The VIP Aston Martin Vault at Galpin Premier in Los Angeles is usually closed off to the public by a large, curved steel door that only opens at the touch of a James Bond-inspired button. Customers likely walk by every day not knowing that there’s a VIP vault just on the other side, but hey, that’s why it’s VIP. However, on December 16th, aBlogtoWatch and Bremont Watches along with Galpin Motors and their in-house watch boutique, Jewell’s, opened the vault for guests at our holiday party. There was an antique Jaguar, Bremont watches, eating and drinking, and some great conversation with watch lovers and aBlogtoWatch readers – all making for a fantastic evening. However, it wasn’t just an event for the sake of having an event, and really got me to thinking about the relationship between brands, buyers, and why so many watch industry events are giant flops in fostering a relationship between the two.
Before I go on, I want to say that this was specifically an interesting night for me because in my relatively brief several months as Managing Editor of aBlogtoWatch, I’ve attended many events hosted by brands (seriously, there are a lot of them), but this was my first that ABTW was hosting. To be honest, I was a little nervous at first, worried this would be yet another exhausting display of pointless revelry masked by pomp and an open bar. That fear was quickly extinguished when I thought about the improbable coalescence of the entities that made up this event.
First of all, you’ve got a literal vault for Aston Martin buyers in the middle of a Jaguar dealership in Los Angeles. On top of that, you attach a watch boutique adjacent to this Aston Martin Vault in a Jaguar dealership in Los Angeles. Then, you’ve got Bremont Watches, where Ariel and David recently did a manufacture tour where they, among other things, looked at the Ian Callum (head of design at Jaguar) designed MKI and MKII watches which are inspired by the Jaguar F-Type and E-Type, respectively (Ian also came from Aston Martin so everything seemed to make even more sense). With these three entities in mind, invited to the event were enthusiasts, collectors, and brand reps with a real love of watches and these cars. Without aBlogtoWatch (particularly Ariel Adams), there is no way the story of these unique and disparate participants could have been celebrated in a way that reached out to our guests and served a real cohesive purpose. What I am trying to say is that, whether or not it was clear to the outside world, the event would not have happened without aBlogtoWatch, and that we didn’t simply invite people to a pre-planned event.

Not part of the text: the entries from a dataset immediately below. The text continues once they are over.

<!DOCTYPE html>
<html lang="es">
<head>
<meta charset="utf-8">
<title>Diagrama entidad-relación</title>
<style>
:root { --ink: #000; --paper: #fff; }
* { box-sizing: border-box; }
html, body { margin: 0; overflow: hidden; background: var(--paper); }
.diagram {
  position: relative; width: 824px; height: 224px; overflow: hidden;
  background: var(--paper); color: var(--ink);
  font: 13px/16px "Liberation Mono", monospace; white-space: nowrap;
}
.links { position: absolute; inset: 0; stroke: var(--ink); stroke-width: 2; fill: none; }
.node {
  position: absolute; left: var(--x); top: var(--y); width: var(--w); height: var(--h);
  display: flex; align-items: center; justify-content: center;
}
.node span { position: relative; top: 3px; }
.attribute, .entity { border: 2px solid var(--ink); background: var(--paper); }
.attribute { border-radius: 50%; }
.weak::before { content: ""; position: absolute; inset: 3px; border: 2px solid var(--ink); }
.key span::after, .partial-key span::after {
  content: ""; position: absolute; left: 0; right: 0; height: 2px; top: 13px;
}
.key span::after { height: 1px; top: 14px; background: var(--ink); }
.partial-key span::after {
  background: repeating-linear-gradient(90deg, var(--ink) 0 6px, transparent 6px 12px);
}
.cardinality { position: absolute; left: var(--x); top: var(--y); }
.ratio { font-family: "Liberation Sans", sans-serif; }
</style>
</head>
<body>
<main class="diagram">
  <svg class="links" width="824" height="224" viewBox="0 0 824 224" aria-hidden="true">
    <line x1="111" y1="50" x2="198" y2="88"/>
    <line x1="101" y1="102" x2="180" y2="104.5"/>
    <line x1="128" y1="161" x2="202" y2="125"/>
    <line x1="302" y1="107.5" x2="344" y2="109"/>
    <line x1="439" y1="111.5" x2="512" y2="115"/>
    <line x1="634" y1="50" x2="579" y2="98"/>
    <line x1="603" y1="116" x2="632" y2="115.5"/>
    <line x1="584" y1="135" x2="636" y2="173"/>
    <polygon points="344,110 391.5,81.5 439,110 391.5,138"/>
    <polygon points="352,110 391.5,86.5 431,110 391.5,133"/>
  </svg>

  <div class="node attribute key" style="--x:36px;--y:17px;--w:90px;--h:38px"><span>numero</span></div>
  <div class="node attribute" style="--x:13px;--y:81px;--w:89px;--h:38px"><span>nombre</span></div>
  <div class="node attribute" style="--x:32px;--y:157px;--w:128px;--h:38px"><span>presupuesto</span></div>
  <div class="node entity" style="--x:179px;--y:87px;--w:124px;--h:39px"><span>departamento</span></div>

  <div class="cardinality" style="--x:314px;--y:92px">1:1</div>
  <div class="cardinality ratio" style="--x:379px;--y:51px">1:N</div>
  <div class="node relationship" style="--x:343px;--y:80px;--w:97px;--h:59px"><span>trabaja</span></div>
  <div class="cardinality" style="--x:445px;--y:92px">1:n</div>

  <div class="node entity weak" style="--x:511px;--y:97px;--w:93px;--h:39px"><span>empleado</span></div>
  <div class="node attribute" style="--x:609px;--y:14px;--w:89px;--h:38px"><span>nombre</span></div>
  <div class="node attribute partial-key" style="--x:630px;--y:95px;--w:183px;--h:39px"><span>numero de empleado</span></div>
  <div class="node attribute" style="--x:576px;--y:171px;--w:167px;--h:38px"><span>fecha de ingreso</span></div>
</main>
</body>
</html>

Nobody wants to sit and read the minutes about an event they weren’t at, but for those of you who weren’t able to attend, let me share a story from the night that I think shows why this party was a success and the purpose it served. Nick English from Bremont had a Q&A session, and the first question off the bat was a bomb. The question was “where do you get your movements?” alluding to the brand’s communication fumble from about a year-and-a-half ago which involved unclear language about the partnership with La Joux-Perret in their BWC/01 automatic movement. Nick took the question in stride and honestly responded, citing the sourcing of some parts from ETA and La Joux-Perret and restated his strong desire to be fully in-house sometime in the not-too-distant future.

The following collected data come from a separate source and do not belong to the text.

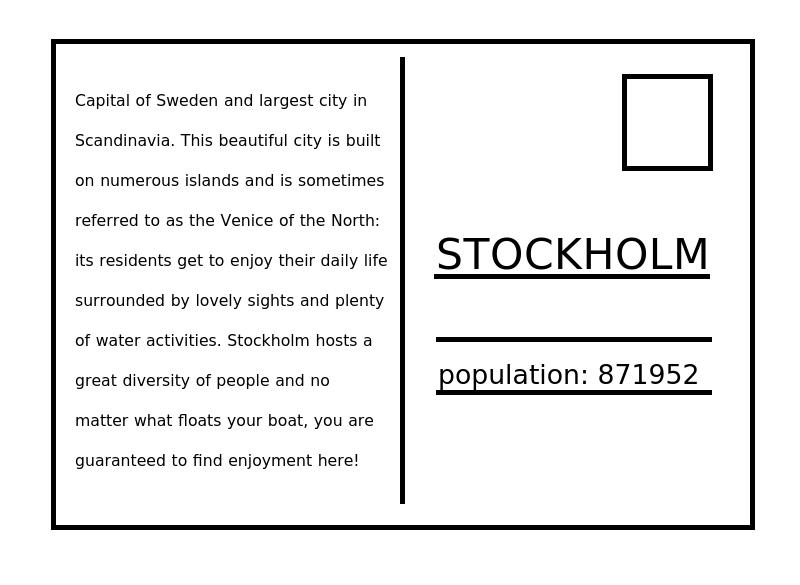
<!DOCTYPE html>
<html lang="en">
<head>
<meta charset="utf-8">
<title>Stockholm postcard</title>
<style>
:root {
  --paper: #fff;
  --ink: #000;
  --stroke: 5px;
}
* { box-sizing: border-box; margin: 0; }
body {
  width: 800px;
  height: 585px;
  padding: 39px 45px 55px 51px;
  overflow: hidden;
  background: var(--paper);
  color: var(--ink);
  font-family: "DejaVu Sans", Verdana, sans-serif;
  font-kerning: none;
}
.postcard {
  display: grid;
  grid-template-columns: 344px var(--stroke) 1fr;
  width: 704px;
  height: 491px;
  border: var(--stroke) solid var(--ink);
}
.message {
  padding: 37px 0 0 19px;
  font-size: 15.7px;
  line-height: 40px;
  word-spacing: 0.6px;
  white-space: nowrap;
}
.divider {
  margin: 13px 0 21px;
  background: var(--ink);
}
.address {
  display: flex;
  flex-direction: column;
  padding: 30px 37px 0 29px;
}
.stamp {
  align-self: flex-end;
  width: 91px;
  height: 97px;
  margin-bottom: 62px;
  border: var(--stroke) solid var(--ink);
}
.address-line {
  width: 276px;
  margin-left: 2px;
  border-bottom: var(--stroke) solid var(--ink);
  font-weight: 400;
  white-space: nowrap;
}
.city {
  height: 46px;
  margin-left: 0;
  padding-left: 2px;
  font-size: 42.5px;
  line-height: 44px;
  letter-spacing: 0.5px;
}
.blank { height: 63px; }
.population {
  height: 53px;
  padding: 18px 0 0 2px;
  font-size: 26.7px;
  line-height: 30px;
}
</style>
</head>
<body>
<main class="postcard">
  <p class="message">
    Capital of Sweden and largest city in<br>
    Scandinavia. This beautiful city is built<br>
    on numerous islands and is sometimes<br>
    referred to as the Venice of the North:<br>
    its residents get to enjoy their daily life<br>
    surrounded by lovely sights and plenty<br>
    of water activities. Stockholm hosts a<br>
    great diversity of people and no<br>
    matter what floats your boat, you are<br>
    guaranteed to find enjoyment here!
  </p>
  <div class="divider"></div>
  <section class="address">
    <div class="stamp"></div>
    <h1 class="address-line city">STOCKHOLM</h1>
    <div class="address-line blank"></div>
    <p class="address-line population">population: 871952</p>
  </section>
</main>
</body>
</html>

In our opinion, the situation is closed, and the brand has explained themselves – and we further think they make an impressive product. There was, however, the need for closure among some in the enthusiast and collector community. Nick delivered on this, and I was happy to see the questioner and Nick getting along famously after the Q&A – he was at the event, after all, because of a genuine interest in the brand in addition to being an aBlogtoWatch audience member. I was glad to see this in-person, face-to-face dialogue between the two of them take place for all to see. Sometimes, it takes a social event and a conversation in the right venue to get this kind of closure, and I was proud we curated that environment. Frankly, these kinds of situations between aBlogtoWatch and brands happen with some frequency, and it is in the one-on-one conversations where the issues are often resolved. Unfortunately, you guys don’t always have the option of engaging in this intimate way. In my opinion, this part of the night was a real victory and cause for celebration for every party involved.
At its best, an event has a moment like this. aBlogtoWatch curated the environment that fostered this moment; it could never just happen on its own. An aBlogtoWatch event is a democratic environment where brands and buyers are positioned equally and where egos are left at the door. We are invited to do events all the time, but we rarely participate because there has to be a reason. I am thrilled that we could successfully get the disparate elements that make up the watch world together and have a great time while engaging in frank and entertaining conversation.
In a way, the event was a perfect representation of why I was a longtime admirer and fan of aBlogtoWatch before I joined the team. I’m proud that there’s room for an honest media broker in an industry that can be fraught with self-promotion, hype, and posturing to the point of exhaustion. And if it sounds self-congratulatory, that’s not my intention at all. I hope I can connect with those of you who I got to speak with at the event, and even more so, I hope we can get more of you guys to come to events as great as this one in the future.